Rendered images with source text
=== Begin Enclosure ===

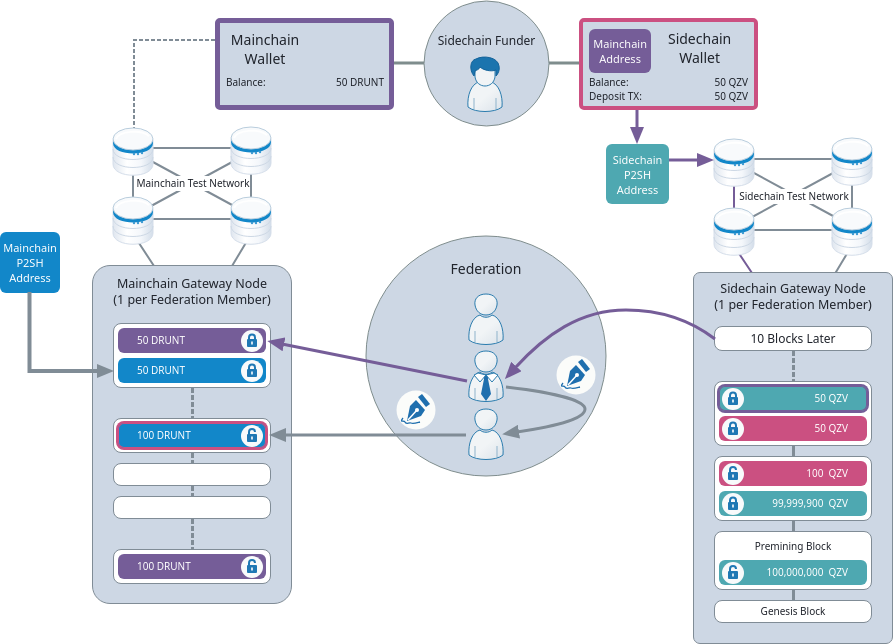
<!DOCTYPE html>
<html lang="en">
<head>
<meta charset="utf-8">
<title>Sidechain withdrawal through the federation</title>
<style>
:root {
  --panel: #cdd7e4;
  --line: #808c96;
  --purple: #755d98;
  --pink: #cb5081;
  --teal: #4ea8b1;
  --blue: #1287c9;
  --icon: #1f78b4;
  --ink: #20242c;
}
* { box-sizing: border-box; margin: 0; }
html, body { width: 893px; height: 644px; overflow: hidden; background: #fff; }
.diagram {
  position: relative; width: 893px; height: 644px; overflow: hidden;
  font: 10px/15px "Noto Sans", "Open Sans", sans-serif; color: var(--ink);
}
.layer { position: absolute; left: 0; top: 0; width: 893px; height: 644px; }
.label { position: absolute; text-align: center; white-space: nowrap; }
.label.funder { left: 424px; top: 33px; width: 125px; font-size: 12px; }
.label.federation { left: 366px; top: 259px; width: 240px; font-size: 14px; line-height: 20px; }
.label.network { width: 114px; background: #fff; }
.network.main { left: 136px; top: 176px; }
.network.side { left: 737px; top: 189px; }

.wallet {
  position: absolute; top: 18px; width: 179px; height: 92px; padding: 7px 6px 0;
  background: var(--panel); border: 5px solid var(--purple); border-radius: 5px;
}
.wallet.main { left: 215px; }
.wallet.side { left: 579px; border: 4px solid var(--pink); padding: 7px 6px 0; }
.wallet h2 { font-size: 14px; line-height: 19px; font-weight: 400; text-align: center; }
.wallet.main h2 { width: 78px; margin-bottom: 7px; }
.wallet-head { display: flex; justify-content: space-between; height: 45px; margin-bottom: 1px; }
.wallet.side h2 { width: 98px; }
.row { display: flex; justify-content: space-between; line-height: 14px; }
.main .row { line-height: 15px; margin-right: -1px; }

.address {
  display: flex; align-items: center; justify-content: center; text-align: center;
  color: #fff; font-size: 11px; line-height: 15px; border-radius: 6px;
}
.address.chip { width: 63px; height: 44px; background: var(--purple); }
.address.side { position: absolute; left: 606px; top: 144px; width: 63px; height: 60px; background: var(--teal); }
.address.main { position: absolute; left: 0; top: 232px; width: 60px; height: 61px; background: var(--blue); }

.gateway {
  position: absolute; width: 200px; display: flex; flex-direction: column; align-items: center;
  background: var(--panel); border: 1px solid var(--line);
}
.gateway.main { left: 92px; top: 265px; height: 339px; border-radius: 18px; padding-top: 10px; }
.gateway.side { left: 693px; top: 272px; height: 372px; border-radius: 7px; padding-top: 8px; }
.gateway h2 { font-size: 12.5px; line-height: 16px; font-weight: 400; text-align: center; height: 47px; white-space: nowrap; }
.side.gateway h2 { height: 45px; }
.block {
  width: 158px; padding: 4px; display: flex; flex-direction: column; gap: 5px; flex: none;
  background: #fff; border: 1px solid var(--line); border-radius: 8px; text-align: center;
}
.block.empty { height: 23px; }
.block.plain { height: 23px; padding: 3px; }
.block.later { height: 25px; padding: 4px; font-size: 12px; }
.block.premining { padding-top: 7px; gap: 6px; }
.link { width: 3px; height: 10px; flex: none; background: var(--line); }
.link.long { height: 30px; }
.link.dashed { background: repeating-linear-gradient(var(--line) 0 5px, transparent 5px 7px); }
.slot {
  display: flex; align-items: center; justify-content: space-between; height: 25px;
  border-radius: 6px; color: #fff; white-space: pre;
}
.main .slot { padding: 0 3px 0 19px; }
.side .slot { padding: 0 19px 0 3px; }
.slot svg { width: 22px; height: 22px; flex: none; }
.purple { background: var(--purple); }
.blue { background: var(--blue); }
.pink { background: var(--pink); }
.teal { background: var(--teal); }
.ring-pink { box-shadow: 0 0 0 2px var(--pink), inset 0 0 0 1px var(--pink); }
.ring-purple { box-shadow: 0 0 0 2px var(--purple), inset 0 0 0 1px var(--purple); }
</style>
</head>
<body>
<main class="diagram">

  <svg class="layer" viewBox="0 0 893 644" aria-hidden="true">
    <defs>
      <linearGradient id="drum-side">
        <stop offset="0" stop-color="#dfe6ef"/>
        <stop offset=".35" stop-color="#fff"/>
        <stop offset=".7" stop-color="#f4f7fb"/>
        <stop offset="1" stop-color="#d3dde9"/>
      </linearGradient>
      <linearGradient id="skin" x1="0" x2="1" y1="0" y2="1">
        <stop offset=".5" stop-color="#f1f4f6"/>
        <stop offset="1" stop-color="#dbe3ea"/>
      </linearGradient>
      <g id="mesh" fill="none" stroke="#808c96" stroke-width="2">
        <path d="M133 148H251M133 219H251M251 150V215M140 155L245 212M245 155L140 212M250 236L232 266"/>
      </g>
      <g id="server">
        <path d="M-20 -8V16C-20 31 20 31 20 16V-8Z" fill="url(#drum-side)" stroke="#d5deea"/>
        <path d="M-20 1C-20 15 20 15 20 1M-20 9C-20 23 20 23 20 9" fill="none" stroke="#cdd8e5"/>
        <path d="M-20 -9V-5C-20 9 20 9 20 -5V-9Z" fill="#1287c9"/>
        <ellipse cy="-9" rx="20" ry="11" fill="#f8fafc" stroke="#b9cddd"/>
        <path d="M-17 -9C-14 -17 8 -19 16 -12" fill="none" stroke="#fff" stroke-width="2"/>
        <g fill="#3f9ad0"><circle cx="1" cy="6" r="1.2"/><circle cx="5" cy="6" r="1.2"/><circle cx="9" cy="5" r="1.2"/></g>
      </g>
      <g id="shoulders">
        <path d="M-17 17C-18 6 -14 -6 -6 -8C-3 -5 3 -5 6 -8C14 -6 18 6 17 17C10 23 -10 23 -17 17Z" fill="url(#skin)" stroke="#2b7cae"/>
        <path d="M-11 8V19M11 8V19" stroke="#8fb3cb"/>
      </g>
      <g id="member">
        <use href="#shoulders"/>
        <path d="M0 -29C8 -29 12 -24 11 -18C10 -12 6 -8 0 -8C-6 -8 -10 -12 -11 -18C-12 -24 -8 -29 0 -29Z" fill="url(#skin)" stroke="#2b7cae"/>
      </g>
      <g id="signature">
        <circle r="19.5" fill="#fbfcfa"/>
        <path d="M2 -13L6 -16L14 -6L10 -3Z" fill="#1f6fae"/>
        <path d="M0 -10L9 0L5 6L-9 11L-6 -4Z" fill="#1f6fae"/>
        <path d="M-8 10L1 0" stroke="#fff" stroke-width="1.5"/>
        <circle cx="1" cy="0" r="2" fill="#fff"/>
        <path d="M-13 8C-17 13 -12 10 -11 12C-10 15 -7 12 -5 13S0 13 4 12" fill="none" stroke="#1f6fae" stroke-width="1.3"/>
      </g>
      <g id="lock-closed">
        <circle cx="11" cy="11" r="11" fill="#f8fafb"/>
        <path d="M8 11V7.5C8 3.5 14 3.5 14 7.5V11" fill="none" stroke="#1f78b4" stroke-width="2"/>
        <rect x="6" y="9" width="10" height="8" rx="1" fill="#1f78b4"/>
        <path d="M11 11.5V14.5" stroke="#fff" stroke-width="1.6"/>
      </g>
      <g id="lock-open">
        <circle cx="11" cy="11" r="11" fill="#f8fafb"/>
        <path d="M8 11V7C8 3 14 3 14 7" fill="none" stroke="#1f78b4" stroke-width="2"/>
        <rect x="6" y="9" width="10" height="8" rx="1" fill="#1f78b4"/>
        <path d="M11 11.5V14.5" stroke="#fff" stroke-width="1.6"/>
      </g>
      <marker id="head-purple" viewBox="0 0 17 14" markerWidth="17" markerHeight="14" refX="2" refY="7" orient="auto" markerUnits="userSpaceOnUse">
        <path d="M0 0L17 7L0 14Z" fill="#755d98"/>
      </marker>
      <marker id="head-grey" viewBox="0 0 17 14" markerWidth="17" markerHeight="14" refX="2" refY="7" orient="auto" markerUnits="userSpaceOnUse">
        <path d="M0 0L17 7L0 14Z" fill="#808c96"/>
      </marker>
    </defs>

    <use href="#mesh"/>
    <path d="M133 160V205M135 237L154 266" fill="none" stroke="#808c96" stroke-width="2"/>
    <use href="#mesh" x="601" y="11"/>
    <path d="M734 172V215M736 249L752 273" fill="none" stroke="#755d98" stroke-width="2"/>

    <path d="M215 40H134V128" fill="none" stroke="#808c96" stroke-width="2" stroke-dasharray="4 2"/>
    <path d="M393 63H580" stroke="#7f8d8d" stroke-width="3"/>
    <g fill="#cdd7e4" stroke="#7f8d8d">
      <circle cx="486.5" cy="63.5" r="62.5"/>
      <circle cx="486" cy="356" r="120"/>
    </g>
  </svg>

  <section class="wallet main">
    <h2>Mainchain Wallet</h2>
    <p class="row"><span>Balance:</span><span>50 DRUNT</span></p>
  </section>

  <p class="label funder">Sidechain Funder</p>

  <section class="wallet side">
    <div class="wallet-head">
      <p class="address chip">Mainchain<br>Address</p>
      <h2>Sidechain Wallet</h2>
    </div>
    <p class="row"><span>Balance:</span><span>50 QZV</span></p>
    <p class="row"><span>Deposit TX:</span><span>50 QZV</span></p>
  </section>

  <p class="address side">Sidechain<br>P2SH<br>Address</p>
  <p class="address main">Mainchain<br>P2SH<br>Address</p>

  <p class="label network main">Mainchain Test Network</p>
  <p class="label network side">Sidechain Test Network</p>
  <p class="label federation">Federation</p>

  <section class="gateway main">
    <h2>Mainchain Gateway Node<br>(1 per Federation Member)</h2>
    <div class="block">
      <p class="slot purple">50 DRUNT<svg><use href="#lock-closed"/></svg></p>
      <p class="slot blue">50 DRUNT<svg><use href="#lock-closed"/></svg></p>
    </div>
    <i class="link long dashed"></i>
    <div class="block">
      <p class="slot blue ring-pink">100 DRUNT<svg><use href="#lock-open"/></svg></p>
    </div>
    <i class="link dashed"></i>
    <div class="block empty"></div>
    <i class="link dashed"></i>
    <div class="block empty"></div>
    <i class="link long dashed"></i>
    <div class="block">
      <p class="slot purple">100 DRUNT<svg><use href="#lock-open"/></svg></p>
    </div>
  </section>

  <section class="gateway side">
    <h2>Sidechain Gateway Node<br>(1 per Federation Member)</h2>
    <div class="block later">10 Blocks Later</div>
    <i class="link long dashed"></i>
    <div class="block">
      <p class="slot teal ring-purple"><svg><use href="#lock-closed"/></svg>50 QZV</p>
      <p class="slot pink"><svg><use href="#lock-closed"/></svg>50 QZV</p>
    </div>
    <i class="link"></i>
    <div class="block">
      <p class="slot pink"><svg><use href="#lock-open"/></svg>100  QZV</p>
      <p class="slot teal"><svg><use href="#lock-closed"/></svg>99,999,900  QZV</p>
    </div>
    <i class="link"></i>
    <div class="block premining">
      <p>Premining Block</p>
      <p class="slot teal"><svg><use href="#lock-open"/></svg>100,000,000  QZV</p>
    </div>
    <i class="link"></i>
    <div class="block plain">Genesis Block</div>
  </section>

  <svg class="layer" viewBox="0 0 893 644" aria-hidden="true">
    <g id="mainchain-servers">
      <use href="#server" x="133" y="148"/>
      <use href="#server" x="251" y="147"/>
      <use href="#server" x="133" y="217"/>
      <use href="#server" x="251" y="217"/>
    </g>
    <use href="#mainchain-servers" x="601" y="11"/>

    <g id="funder-figure">
      <use href="#shoulders" x="485" y="90"/>
      <path d="M475 66H495V77C493 89 477 89 475 77Z" fill="#f1f4f6" stroke="#2b7cae"/>
      <path d="M474 76C469 70 470 60 476 59C483 55 498 57 499 66C500 70 498 74 496 76V70C491 72 483 70 480 67C479 70 476 70 475 71Z" fill="#1b74ae" stroke="#14639a"/>
    </g>

    <g id="federation-members">
      <use href="#member" x="486" y="323"/>
      <use href="#member" x="486" y="380"/>
      <path d="M483 374H489L488 379L491 394L486 401L481 394L484 379Z" fill="#1f6fae"/>
      <path d="M478 373L486 375L480 382L474 375ZM494 373L486 375L492 382L498 375Z" fill="#fff" stroke="#2b7cae"/>
      <use href="#member" x="486" y="438"/>
    </g>

    <g fill="none" stroke="#755d98" stroke-width="3">
      <path d="M637 110V129" marker-end="url(#head-purple)"/>
      <path d="M669 160H699" marker-end="url(#head-purple)"/>
      <path d="M715 339C690 320 660 310 626 310C580 310 545 335 515 368" marker-end="url(#head-purple)"/>
      <path d="M467 381L282 344" marker-end="url(#head-purple)"/>
    </g>
    <g fill="none" stroke="#808c96" stroke-width="3">
      <path d="M506 387C550 392 585 400 585 409C585 420 550 427 517 432" marker-end="url(#head-grey)"/>
      <path d="M466 435H284" marker-end="url(#head-grey)"/>
      <path d="M29.5 292V371H99" stroke-width="4" marker-end="url(#head-grey)"/>
    </g>

    <use href="#signature" x="576" y="375"/>
    <use href="#signature" x="416" y="410"/>
  </svg>
</main>
</body>
</html>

=== End Enclosure ===

**Exercise directions**
Scan the lines above, and whenever one holds the string "padding", copy it.

**Problem solution**
  position: absolute; top: 18px; width: 179px; height: 92px; padding: 7px 6px 0;
.wallet.side { left: 579px; border: 4px solid var(--pink); padding: 7px 6px 0; }
.gateway.main { left: 92px; top: 265px; height: 339px; border-radius: 18px; padding-top: 10px; }
.gateway.side { left: 693px; top: 272px; height: 372px; border-radius: 7px; padding-top: 8px; }
  width: 158px; padding: 4px; display: flex; flex-direction: column; gap: 5px; flex: none;
.block.plain { height: 23px; padding: 3px; }
.block.later { height: 25px; padding: 4px; font-size: 12px; }
.block.premining { padding-top: 7px; gap: 6px; }
.main .slot { padding: 0 3px 0 19px; }
.side .slot { padding: 0 19px 0 3px; }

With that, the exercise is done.